MPEG DASH supports a Common Encryption mode (CENC), which Bento4 implements. Encrypted MPEG DASH presentations should also include the proper signaling in the MPD to inform the player of what DRM(s) can be used to obtain the decryption keys for the streams. An MPD can contain DRM signaling for several DRMs (either just one or multiple entries if the same stream can reach players with different DRM technologies).

Again MPEG Dash is based on HTTP, aka TCP. In that case, DRM encryption is usually based on a public, private key encryption scheme.

On the diagram, you can see a standard AVI container. The video data objects are x264/h264 frames, which most of the streaming protocols encrypt, encode, and stream.

Our Modified Streaming Protocol

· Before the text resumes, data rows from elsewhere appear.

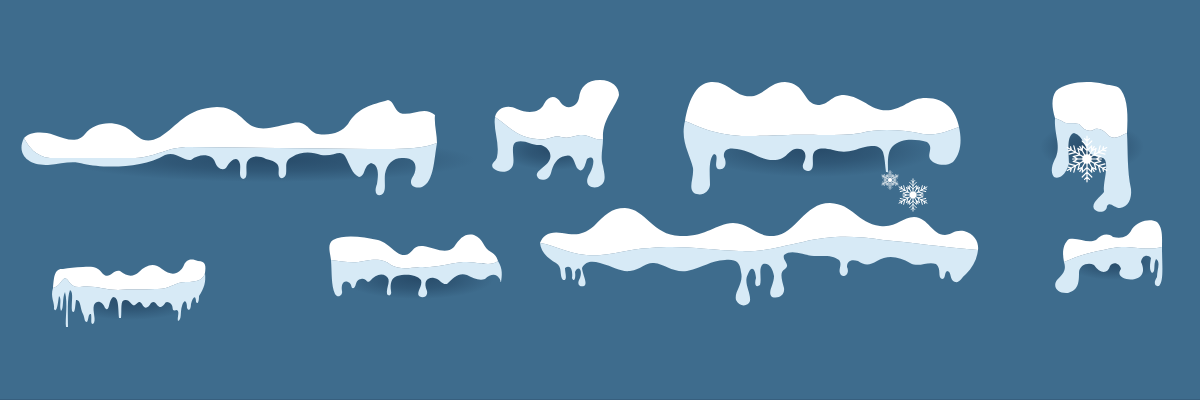
<!DOCTYPE html>
<html lang="en">
<head>
<meta charset="utf-8">
<title>Snow caps and icicles</title>
<style>
:root {
  --sky: #3e6c8d;
  --shadow: #274a68;
  --snow: #ffffff;
  --ice: #d7eaf6;
  --edge: #375f7e;
}
html, body { margin: 0; background: var(--sky); overflow: hidden; }
svg { display: block; width: 1200px; height: 400px; }
.snow { fill: var(--snow); }
.ice { fill: var(--ice); }
.shadow { fill: url(#soft-shadow); }
.edge { fill: var(--edge); }
.flake { fill: none; stroke: var(--snow); stroke-linecap: round; }
</style>
</head>
<body>
<svg viewBox="0 0 1200 400" role="img" aria-label="Eight snow caps with icicles and three snowflakes">
  <defs>
    <radialGradient id="soft-shadow">
      <stop offset="0" stop-color="var(--shadow)" stop-opacity=".95"/>
      <stop offset=".5" stop-color="var(--shadow)" stop-opacity=".6"/>
      <stop offset="1" stop-color="var(--shadow)" stop-opacity="0"/>
    </radialGradient>
    <g id="flake-arm">
      <path d="M0 0V-19M0 -7l-4 -4M0 -7l4 -4M0 -11l-4 -4M0 -11l4 -4M0 -15l-2 -2M0 -15l2 -2"/>
    </g>
    <g id="flake-spoke"><path d="M0 0V-12M0 -8l-2 -3M0 -8l2 -3"/></g>
    <g id="snowflake" class="flake">
      <use href="#flake-arm"/>
      <use href="#flake-arm" transform="rotate(60)"/>
      <use href="#flake-arm" transform="rotate(120)"/>
      <use href="#flake-arm" transform="rotate(180)"/>
      <use href="#flake-arm" transform="rotate(240)"/>
      <use href="#flake-arm" transform="rotate(300)"/>
      <g transform="rotate(30)">
        <use href="#flake-spoke"/>
        <use href="#flake-spoke" transform="rotate(60)"/>
        <use href="#flake-spoke" transform="rotate(120)"/>
        <use href="#flake-spoke" transform="rotate(180)"/>
        <use href="#flake-spoke" transform="rotate(240)"/>
        <use href="#flake-spoke" transform="rotate(300)"/>
      </g>
      <circle r="4" fill="var(--snow)" stroke="none"/>
    </g>
  </defs>

  <rect width="1200" height="400" fill="var(--sky)"/>
  <rect class="edge" y="399" width="1200" height="1"/>

  <g id="cap-long-left">
    <ellipse class="shadow" cx="270" cy="160" rx="205" ry="22"/>
    <path class="ice" d="M24 138C16 154 28 166 48 165C62 164 72 160 84 164C102 168 142 169 165 155C177 151 182 161 191 160C201 152 213 155 215 162C217 168 222 171 226 168C232 158 238 156 240 164C241 170 238 177 243 179C249 178 245 168 247 162C250 156 258 155 266 159C284 163 277 170 279 176C281 180 285 178 286 174C287 166 284 161 292 157C302 151 312 152 321 155C334 157 340 149 345 156C350 165 352 174 359 177C366 176 363 166 371 163C380 165 378 177 377 184C374 192 376 196 381 195C387 192 384 184 385 174C387 163 394 157 404 158C417 158 418 169 412 178C408 186 416 189 422 187C434 182 434 159 437 143C420 150 395 149 370 149L190 147C165 147 158 157 135 158H50C36 157 28 146 24 138Z"/>
    <path class="snow" d="M24 138C30 132 42 131 54 135C66 139 77 144 85 134C95 121 117 120 130 130C139 138 145 145 160 137C178 126 186 108 217 107C236 107 243 121 252 126C264 132 280 125 293 123C308 120 309 133 318 134C331 136 342 132 348 124C358 107 372 105 388 100C394 101 394 110 400 113C411 117 424 105 435 115C434 124 437 134 437 143C420 150 395 149 370 149L190 147C165 147 158 157 135 158H50C36 157 28 146 24 138Z"/>
  </g>

  <g id="cap-small-top">
    <ellipse class="shadow" cx="553" cy="150" rx="52" ry="20"/>
    <path class="ice" d="M495 117C493 130 500 143 497 157C496 162 490 163 493 168C498 173 510 174 513 165C515 158 510 145 516 142C525 139 532 146 541 145C548 147 553 154 549 161C546 167 535 171 537 176C539 182 549 181 551 173C553 165 557 157 565 156C573 153 574 162 577 168C583 175 585 165 587 159C596 153 594 166 590 173C583 184 590 189 598 187C608 183 604 173 603 166C600 157 603 148 603 139C594 141 590 134 580 135C573 136 570 139 561 137C552 135 548 141 537 139C516 138 508 125 495 117Z"/>
    <path class="snow" d="M495 117C497 108 507 104 517 109C528 114 540 113 544 104C549 95 556 95 561 103C566 110 577 108 579 98C580 87 587 80 600 80C612 80 619 87 619 95C616 107 602 119 603 139C594 141 590 134 580 135C573 136 570 139 561 137C552 135 548 141 537 139C516 138 508 125 495 117Z"/>
  </g>

  <g id="cap-wide-top">
    <ellipse class="shadow" cx="815" cy="150" rx="120" ry="27"/>
    <path class="ice" d="M685 121C680 141 690 154 693 168C694 178 688 188 694 193C702 197 709 192 710 185C710 176 708 159 714 154C720 155 713 166 718 169C726 171 727 162 724 157C723 150 728 147 737 149C752 151 760 160 773 160C787 160 786 152 795 149C806 147 807 156 804 162C801 168 804 171 809 171C815 169 812 161 813 155C815 147 824 148 833 150C847 154 853 150 865 147C875 145 880 146 883 152C885 158 885 166 886 172L888 172C888 163 887 153 892 147C901 138 915 139 927 142C934 147 927 154 930 159C934 165 946 167 953 162C961 153 962 141 959 127C948 131 937 136 923 134C904 130 880 128 861 133C849 135 837 135 823 135C790 134 774 136 747 136C716 136 698 126 685 121Z"/>
    <path class="snow" d="M685 121C688 103 695 83 711 82C730 81 735 99 754 96C767 92 771 82 785 82C806 83 803 104 818 105C829 105 831 95 844 95C865 97 871 113 891 110C906 107 910 98 926 98C946 98 956 111 959 127C948 131 937 136 923 134C904 130 880 128 861 133C849 135 837 135 823 135C790 134 774 136 747 136C716 136 698 126 685 121Z"/>
  </g>

  <g id="cap-tall-right">
    <ellipse class="shadow" cx="1092" cy="147" rx="52" ry="25"/>
    <path class="ice" d="M1055 118C1054 134 1061 145 1056 157C1052 164 1050 172 1054 177C1061 180 1067 172 1069 163C1069 153 1066 135 1074 133C1084 136 1084 148 1091 154C1099 159 1105 155 1106 163C1107 174 1103 183 1104 192C1100 197 1091 203 1094 209C1099 214 1107 212 1107 206C1110 201 1114 208 1120 208C1128 207 1132 199 1131 189C1127 171 1128 150 1127 133C1120 136 1115 140 1109 136C1104 131 1101 128 1095 129C1089 133 1084 130 1079 124C1072 122 1067 125 1062 121Z"/>
    <path class="snow" d="M1055 118C1052 108 1051 98 1056 91C1066 82 1087 80 1104 84C1112 86 1118 85 1121 90C1128 100 1128 116 1127 133C1120 136 1115 140 1109 136C1104 131 1101 128 1095 129C1089 133 1084 130 1079 124C1072 122 1067 125 1062 121Z"/>
  </g>

  <g id="cap-fringe-left">
    <ellipse class="shadow" cx="130" cy="300" rx="67" ry="20"/>
    <path class="ice" d="M53 288C50 297 55 303 54 309C57 314 58 302 59 296C62 299 59 306 61 311C64 309 62 298 65 292C68 304 65 319 66 327L68 327C68 314 67 298 70 290C74 292 71 303 72 311C75 315 75 307 76 300C81 299 80 309 83 314C85 318 84 322 87 322C89 319 88 313 91 314C92 319 90 324 93 324C97 321 92 311 94 305C97 299 103 302 105 308C110 313 108 301 113 297C119 297 118 308 119 318L121 318C122 309 120 300 125 300C130 299 132 307 135 305C138 303 139 300 142 304C145 310 148 308 151 303C156 299 156 307 161 307C166 305 164 300 170 303C175 307 170 312 177 310C180 312 177 317 178 321C182 320 180 312 182 306C184 299 187 300 187 308C189 312 191 309 191 304C193 296 196 295 196 302C198 305 199 301 199 296C204 288 206 283 205 273C203 280 197 282 186 282C174 282 170 290 155 289C138 290 130 289 118 290C103 290 96 285 80 287C70 288 69 279 65 278C61 280 59 287 53 288Z"/>
    <path class="snow" d="M53 288C54 278 54 268 63 269C69 268 75 267 83 267C93 266 98 267 103 274C110 280 113 269 120 271C127 276 132 278 139 272C146 265 154 262 162 269C172 277 180 274 184 265C187 258 193 259 198 261C206 261 206 266 205 273C203 280 197 282 186 282C174 282 170 290 155 289C138 290 130 289 118 290C103 290 96 285 80 287C70 288 69 279 65 278C61 280 59 287 53 288Z"/>
  </g>

  <g id="cap-bottom-center">
    <ellipse class="shadow" cx="418" cy="279" rx="76" ry="20"/>
    <path class="ice" d="M331 260C332 273 331 285 335 294C338 299 343 295 342 291C341 285 343 280 348 282C353 284 350 289 354 288C357 285 355 280 361 279C366 277 367 284 370 281C375 275 381 273 386 276C392 280 386 287 387 294C389 297 392 295 391 291C390 284 391 278 397 276C405 274 416 274 421 280C423 286 416 292 419 296C424 299 428 296 427 291C423 282 427 277 434 278C440 279 442 285 447 284C453 278 459 272 467 275C473 278 479 281 485 279C491 273 497 274 499 278C501 280 500 282 501 282C502 276 503 269 498 261C490 267 480 262 463 262C445 264 437 268 420 267C409 268 400 270 391 265C384 259 376 259 364 261C352 264 342 261 331 260Z"/>
    <path class="snow" d="M331 260C330 252 327 244 333 240C345 234 363 237 378 240C391 244 396 256 405 255C413 254 412 245 423 246C435 248 446 255 454 247C460 238 465 233 474 235C484 239 483 248 491 252C496 255 497 258 498 261C490 267 480 262 463 262C445 264 437 268 420 267C409 268 400 270 391 265C384 259 376 259 364 261C352 264 342 261 331 260Z"/>
  </g>

  <g id="cap-long-bottom">
    <path class="ice" d="M540 243C541 253 549 259 556 263C563 267 559 276 563 280C568 281 565 273 565 268C571 264 573 271 572 278C574 283 576 278 575 272C578 265 583 269 580 278C576 285 580 287 584 286C588 283 583 276 582 268C586 261 592 261 600 263C615 267 620 272 630 271C642 269 646 262 654 263C665 264 673 273 687 271C704 267 710 261 725 260C736 259 740 262 741 272C744 284 734 291 736 300C739 307 748 307 750 301C751 292 743 283 748 274C751 266 755 267 756 278C754 285 756 288 760 285C762 278 758 268 763 264C769 262 773 269 774 276C774 285 767 292 772 297C779 299 785 295 784 288C782 280 779 272 785 269C791 264 782 261 784 255C792 249 802 255 814 256C825 256 833 255 839 260C843 265 837 270 841 275C845 278 850 273 847 267C847 261 851 259 858 261C864 265 869 266 877 261C888 254 900 257 910 263C919 268 927 261 936 264C942 269 937 277 942 279C946 279 944 273 947 271C952 271 949 280 955 282C960 283 961 278 966 274C973 267 977 259 978 250C940 247 910 242 883 240C855 236 832 235 803 242C778 247 765 252 739 251C705 250 685 245 650 248C625 249 610 257 586 255C565 253 555 245 540 243Z"/>
    <path class="snow" d="M540 243C543 235 550 231 562 233C575 235 582 236 594 226C605 215 611 208 625 208C646 209 652 235 680 236C706 237 715 224 733 223C750 223 755 237 774 236C796 234 804 203 830 203C853 204 857 223 880 226C897 228 902 217 914 217C929 218 932 235 945 235C954 234 953 230 964 231C975 234 979 243 978 250C940 247 910 242 883 240C855 236 832 235 803 242C778 247 765 252 739 251C705 250 685 245 650 248C625 249 610 257 586 255C565 253 555 245 540 243Z"/>
  </g>

  <g id="cap-small-right">
    <ellipse class="shadow" cx="1114" cy="262" rx="49" ry="18"/>
    <path class="ice" d="M1064 262C1067 271 1062 275 1057 280C1052 287 1058 294 1068 293C1079 290 1079 281 1079 273C1079 265 1088 262 1094 265C1100 274 1108 274 1110 266C1113 261 1120 263 1121 269C1115 277 1127 281 1135 279C1145 276 1144 268 1141 262C1142 255 1148 254 1151 258C1150 264 1149 270 1152 273C1156 272 1153 265 1156 259C1161 262 1157 270 1157 277C1153 283 1155 287 1159 286C1164 281 1162 265 1162 247C1150 250 1140 248 1126 247C1113 247 1110 249 1098 251C1083 254 1076 257 1064 262Z"/>
    <path class="snow" d="M1064 262C1062 252 1063 244 1069 239C1079 237 1087 244 1096 240C1102 234 1108 233 1113 237C1122 239 1128 237 1132 229C1138 221 1150 218 1157 222C1163 228 1162 237 1162 247C1150 250 1140 248 1126 247C1113 247 1110 249 1098 251C1083 254 1076 257 1064 262Z"/>
  </g>

  <g id="snowflakes">
    <use href="#snowflake" transform="translate(890 180) scale(.5)"/>
    <use href="#snowflake" transform="translate(913 195) scale(.85)"/>
    <use href="#snowflake" transform="translate(1087 159) scale(1.2)"/>
  </g>
</svg>
</body>
</html>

As you can see from the upper paragraphs, every standard encryption protocol was designed to stream data from a centralized server to a list of devices. Most of them use the traditional HTTP delivery networks to speed up their streaming. In our case, we had an entirely different problem. We had to stream encrypted content from multiple body cameras to a centralized server and, after that, restream the video from the server to a web browser-based dashboard. LTE networks can be quite fast when you have proper coverage, but when your signal drops, your network speed drops significantly, as well. So we decided to design our video streaming protocol, and I shall list our requirements:

  • Based on UDP: Sending TCP data through LTE can hurt your performance a lot. That’s the reason we decided to establish our protocol on UDP and to implement packet control.
  • Based on X264: X264 is an open-source implementation of the H.264 protocol. It is already implemented in most Android devices and is supported natively. The encoding rate is reasonable.
  • Codec agnostic: In the future, we wanted to support H.265 and its open-source implementation. Thus the protocol had to be code agnostic.
  • To use hybrid encryption: Most of the listed protocols do not use a hybrid encryption approach. We wanted our protocol to have better authentication and encryption mechanism, and that’s why we decided to use hybrid-based encryption on top of RSA and AES-GCM. We changed the keyphrase and IV for AES on every packet frame sent to implement the encryption correctly.
  • Binary-based: Keeping in mind that LTE is usually sold using monthly plans. These plans are generally only a couple of gigabytes. So we ended up making a binary-based protocol. Any other protocols, and especially the semantic-based ones, would result in more significant data consumption.
  • Adaptive Bitrate: The LTE network bandwidth depends on how strong a radio signal your device has. The weaker the signal, the lower the bandwidth. We had to implement an adaptive bitrate strategy, which lowered the resolution in a weaker signal. This way, you could receive frames no matter how strong is your LTE cell signal.

Our proof of concept implementation managed to fulfill these requirements. The finished network protocol was fast enough and binary compatible. It supported adaptive bitrate and was code agnostic. 

On the diagram, you can see a sample datagram of this protocol. The MTU was 1500 bytes to support all kinds of equipment, but not only with jumbo frames.

We used an UUIDv4 and RSA signature for authentication purposes. After that, you have multiple fields as a counter in the index, date, packet size, and an array of bytes. The implementation stripped down an h.264 frame to multiple UDP packets and sent them together. The server combined them back to the h.264 packet and appended them to corresponding files. 

We saw that it is better to have adaptive logic on the codec level during our tests for the protocol. For example, a simple JPEG stream was much better when the signal was weaker.

In the next part, we shall discuss how we created our body camera device and its software. We shall discuss our streaming server implementation in the final third part, give you a budget, and explain why the whole business model did not work as expected.

Next part is here